**Task to complete**
Which lines of the data contain the string "linecap"? Show each of them.

[Dataset entries]
-------------------------
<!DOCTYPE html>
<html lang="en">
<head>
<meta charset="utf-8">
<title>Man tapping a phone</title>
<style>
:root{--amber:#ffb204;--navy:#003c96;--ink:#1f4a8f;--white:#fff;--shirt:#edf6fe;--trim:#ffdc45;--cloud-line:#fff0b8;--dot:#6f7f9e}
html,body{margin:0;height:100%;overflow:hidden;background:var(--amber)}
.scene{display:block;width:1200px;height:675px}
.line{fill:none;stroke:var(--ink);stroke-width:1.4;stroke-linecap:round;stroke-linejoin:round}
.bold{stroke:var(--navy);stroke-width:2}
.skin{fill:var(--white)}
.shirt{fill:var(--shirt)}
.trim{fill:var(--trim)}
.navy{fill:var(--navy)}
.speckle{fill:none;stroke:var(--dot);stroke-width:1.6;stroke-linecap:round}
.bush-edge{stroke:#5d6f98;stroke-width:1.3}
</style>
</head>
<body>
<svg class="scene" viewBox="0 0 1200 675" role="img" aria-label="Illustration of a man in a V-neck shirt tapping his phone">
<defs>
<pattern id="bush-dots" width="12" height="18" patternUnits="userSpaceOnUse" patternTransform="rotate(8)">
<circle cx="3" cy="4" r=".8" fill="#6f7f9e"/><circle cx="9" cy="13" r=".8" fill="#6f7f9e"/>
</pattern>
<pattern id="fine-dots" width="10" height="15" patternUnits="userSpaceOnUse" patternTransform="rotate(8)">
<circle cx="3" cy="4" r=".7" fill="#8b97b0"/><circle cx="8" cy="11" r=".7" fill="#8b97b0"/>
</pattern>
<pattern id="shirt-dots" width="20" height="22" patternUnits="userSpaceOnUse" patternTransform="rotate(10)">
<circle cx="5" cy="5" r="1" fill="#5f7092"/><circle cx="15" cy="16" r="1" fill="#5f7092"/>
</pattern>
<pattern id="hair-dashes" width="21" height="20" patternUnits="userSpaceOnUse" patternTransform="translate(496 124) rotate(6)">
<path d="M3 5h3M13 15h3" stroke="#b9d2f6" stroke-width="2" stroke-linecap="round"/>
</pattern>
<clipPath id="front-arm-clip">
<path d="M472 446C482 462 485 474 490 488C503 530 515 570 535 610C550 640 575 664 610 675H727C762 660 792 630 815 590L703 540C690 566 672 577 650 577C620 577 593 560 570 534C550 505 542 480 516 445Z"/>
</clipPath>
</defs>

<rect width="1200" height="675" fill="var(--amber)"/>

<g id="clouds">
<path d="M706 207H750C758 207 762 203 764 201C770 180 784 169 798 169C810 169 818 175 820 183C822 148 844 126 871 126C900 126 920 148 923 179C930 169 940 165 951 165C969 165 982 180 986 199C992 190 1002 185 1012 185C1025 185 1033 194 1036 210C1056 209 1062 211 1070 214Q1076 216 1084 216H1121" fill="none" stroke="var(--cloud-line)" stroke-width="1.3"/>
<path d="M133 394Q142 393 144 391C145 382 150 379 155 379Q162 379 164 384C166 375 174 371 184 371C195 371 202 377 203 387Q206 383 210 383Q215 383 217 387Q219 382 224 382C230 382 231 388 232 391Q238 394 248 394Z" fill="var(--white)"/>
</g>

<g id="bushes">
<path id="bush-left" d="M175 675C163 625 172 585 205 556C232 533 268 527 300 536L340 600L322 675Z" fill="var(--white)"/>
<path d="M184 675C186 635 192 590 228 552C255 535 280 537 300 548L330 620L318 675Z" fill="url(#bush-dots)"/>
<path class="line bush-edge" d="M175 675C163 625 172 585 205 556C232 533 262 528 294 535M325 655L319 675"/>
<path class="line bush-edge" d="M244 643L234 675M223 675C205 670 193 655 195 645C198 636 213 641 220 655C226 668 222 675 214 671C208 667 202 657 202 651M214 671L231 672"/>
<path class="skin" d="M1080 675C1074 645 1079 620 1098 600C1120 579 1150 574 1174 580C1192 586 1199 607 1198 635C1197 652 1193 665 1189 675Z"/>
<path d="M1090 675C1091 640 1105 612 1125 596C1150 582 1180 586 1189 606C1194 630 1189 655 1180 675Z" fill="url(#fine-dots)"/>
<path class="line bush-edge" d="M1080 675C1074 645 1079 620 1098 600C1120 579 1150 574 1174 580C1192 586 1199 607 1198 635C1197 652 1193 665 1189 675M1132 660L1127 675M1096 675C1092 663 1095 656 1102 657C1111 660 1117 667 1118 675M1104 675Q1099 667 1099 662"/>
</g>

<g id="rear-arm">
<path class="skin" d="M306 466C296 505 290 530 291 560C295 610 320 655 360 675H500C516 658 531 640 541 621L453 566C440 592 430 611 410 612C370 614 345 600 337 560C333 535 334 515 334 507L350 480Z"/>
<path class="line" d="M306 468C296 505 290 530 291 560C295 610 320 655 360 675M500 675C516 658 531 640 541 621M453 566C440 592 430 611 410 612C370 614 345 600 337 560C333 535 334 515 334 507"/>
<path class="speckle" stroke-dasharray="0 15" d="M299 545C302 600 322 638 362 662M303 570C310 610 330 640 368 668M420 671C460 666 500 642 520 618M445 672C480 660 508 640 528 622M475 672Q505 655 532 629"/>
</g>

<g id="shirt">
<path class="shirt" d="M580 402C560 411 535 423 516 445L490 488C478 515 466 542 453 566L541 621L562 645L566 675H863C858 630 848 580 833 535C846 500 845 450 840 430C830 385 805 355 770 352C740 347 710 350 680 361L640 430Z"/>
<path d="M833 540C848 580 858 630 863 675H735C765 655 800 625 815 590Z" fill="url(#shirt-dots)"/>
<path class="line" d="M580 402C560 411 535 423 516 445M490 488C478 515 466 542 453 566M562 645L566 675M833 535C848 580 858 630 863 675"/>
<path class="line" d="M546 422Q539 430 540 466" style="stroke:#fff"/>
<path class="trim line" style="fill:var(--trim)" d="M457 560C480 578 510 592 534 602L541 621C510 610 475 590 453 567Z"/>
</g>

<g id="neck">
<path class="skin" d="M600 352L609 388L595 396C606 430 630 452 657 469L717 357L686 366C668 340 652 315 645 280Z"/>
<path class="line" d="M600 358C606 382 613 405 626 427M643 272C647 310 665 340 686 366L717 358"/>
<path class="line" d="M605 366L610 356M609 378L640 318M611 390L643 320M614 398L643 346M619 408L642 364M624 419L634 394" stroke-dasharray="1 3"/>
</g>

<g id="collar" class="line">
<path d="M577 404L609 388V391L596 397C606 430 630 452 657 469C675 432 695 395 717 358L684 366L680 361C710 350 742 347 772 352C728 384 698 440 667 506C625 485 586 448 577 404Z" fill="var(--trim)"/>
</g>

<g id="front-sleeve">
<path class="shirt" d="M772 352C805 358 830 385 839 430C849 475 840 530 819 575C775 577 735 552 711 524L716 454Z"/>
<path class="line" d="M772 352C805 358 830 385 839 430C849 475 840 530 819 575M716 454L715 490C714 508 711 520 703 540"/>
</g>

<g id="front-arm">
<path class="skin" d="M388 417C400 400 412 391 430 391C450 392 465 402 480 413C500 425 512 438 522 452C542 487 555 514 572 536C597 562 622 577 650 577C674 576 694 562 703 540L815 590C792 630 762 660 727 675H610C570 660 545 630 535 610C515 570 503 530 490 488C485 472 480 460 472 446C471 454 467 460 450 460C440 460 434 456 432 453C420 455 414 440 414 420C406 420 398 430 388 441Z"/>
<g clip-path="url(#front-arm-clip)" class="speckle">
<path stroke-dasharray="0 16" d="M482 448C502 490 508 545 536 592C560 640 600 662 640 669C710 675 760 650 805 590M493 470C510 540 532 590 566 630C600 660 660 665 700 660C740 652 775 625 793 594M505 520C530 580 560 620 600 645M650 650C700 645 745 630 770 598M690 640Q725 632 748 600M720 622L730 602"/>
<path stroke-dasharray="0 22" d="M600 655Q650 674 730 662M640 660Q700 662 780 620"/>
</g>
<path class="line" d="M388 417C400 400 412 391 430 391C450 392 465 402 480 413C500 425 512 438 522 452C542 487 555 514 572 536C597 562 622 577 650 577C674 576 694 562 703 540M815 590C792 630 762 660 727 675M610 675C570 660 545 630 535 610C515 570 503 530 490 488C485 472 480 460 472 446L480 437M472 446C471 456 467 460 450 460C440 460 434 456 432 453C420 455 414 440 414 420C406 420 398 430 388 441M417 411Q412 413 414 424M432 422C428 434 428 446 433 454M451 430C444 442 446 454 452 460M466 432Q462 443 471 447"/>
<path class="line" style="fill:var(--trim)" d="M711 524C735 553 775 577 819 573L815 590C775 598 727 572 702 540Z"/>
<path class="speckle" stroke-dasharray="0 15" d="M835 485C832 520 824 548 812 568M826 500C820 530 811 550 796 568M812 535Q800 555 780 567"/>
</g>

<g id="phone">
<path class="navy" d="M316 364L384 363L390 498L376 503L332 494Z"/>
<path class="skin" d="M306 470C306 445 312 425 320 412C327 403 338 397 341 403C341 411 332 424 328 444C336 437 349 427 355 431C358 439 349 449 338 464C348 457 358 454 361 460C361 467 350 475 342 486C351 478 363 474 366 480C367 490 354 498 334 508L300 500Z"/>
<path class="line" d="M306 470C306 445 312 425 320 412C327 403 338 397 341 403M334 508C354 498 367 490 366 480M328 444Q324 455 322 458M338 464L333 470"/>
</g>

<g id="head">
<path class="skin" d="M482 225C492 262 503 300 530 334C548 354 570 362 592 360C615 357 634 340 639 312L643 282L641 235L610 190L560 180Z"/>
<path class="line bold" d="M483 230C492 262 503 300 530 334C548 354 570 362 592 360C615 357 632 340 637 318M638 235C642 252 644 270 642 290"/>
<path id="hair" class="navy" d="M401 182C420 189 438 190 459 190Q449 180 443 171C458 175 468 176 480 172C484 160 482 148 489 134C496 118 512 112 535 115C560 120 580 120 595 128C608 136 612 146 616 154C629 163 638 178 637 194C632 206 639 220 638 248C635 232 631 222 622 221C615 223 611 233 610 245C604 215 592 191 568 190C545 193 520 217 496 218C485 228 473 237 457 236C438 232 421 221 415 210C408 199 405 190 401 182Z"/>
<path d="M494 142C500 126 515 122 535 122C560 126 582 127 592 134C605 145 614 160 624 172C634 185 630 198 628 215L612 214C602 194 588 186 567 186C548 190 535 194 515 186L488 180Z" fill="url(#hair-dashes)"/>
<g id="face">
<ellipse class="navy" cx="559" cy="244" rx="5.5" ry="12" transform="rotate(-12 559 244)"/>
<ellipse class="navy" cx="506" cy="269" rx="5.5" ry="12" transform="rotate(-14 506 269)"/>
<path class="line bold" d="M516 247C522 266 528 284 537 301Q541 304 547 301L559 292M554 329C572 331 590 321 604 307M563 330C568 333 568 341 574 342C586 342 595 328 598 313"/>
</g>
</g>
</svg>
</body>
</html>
-------------------------
**Problem solution**
.line{fill:none;stroke:var(--ink);stroke-width:1.4;stroke-linecap:round;stroke-linejoin:round}
.speckle{fill:none;stroke:var(--dot);stroke-width:1.6;stroke-linecap:round}
<path d="M3 5h3M13 15h3" stroke="#b9d2f6" stroke-width="2" stroke-linecap="round"/>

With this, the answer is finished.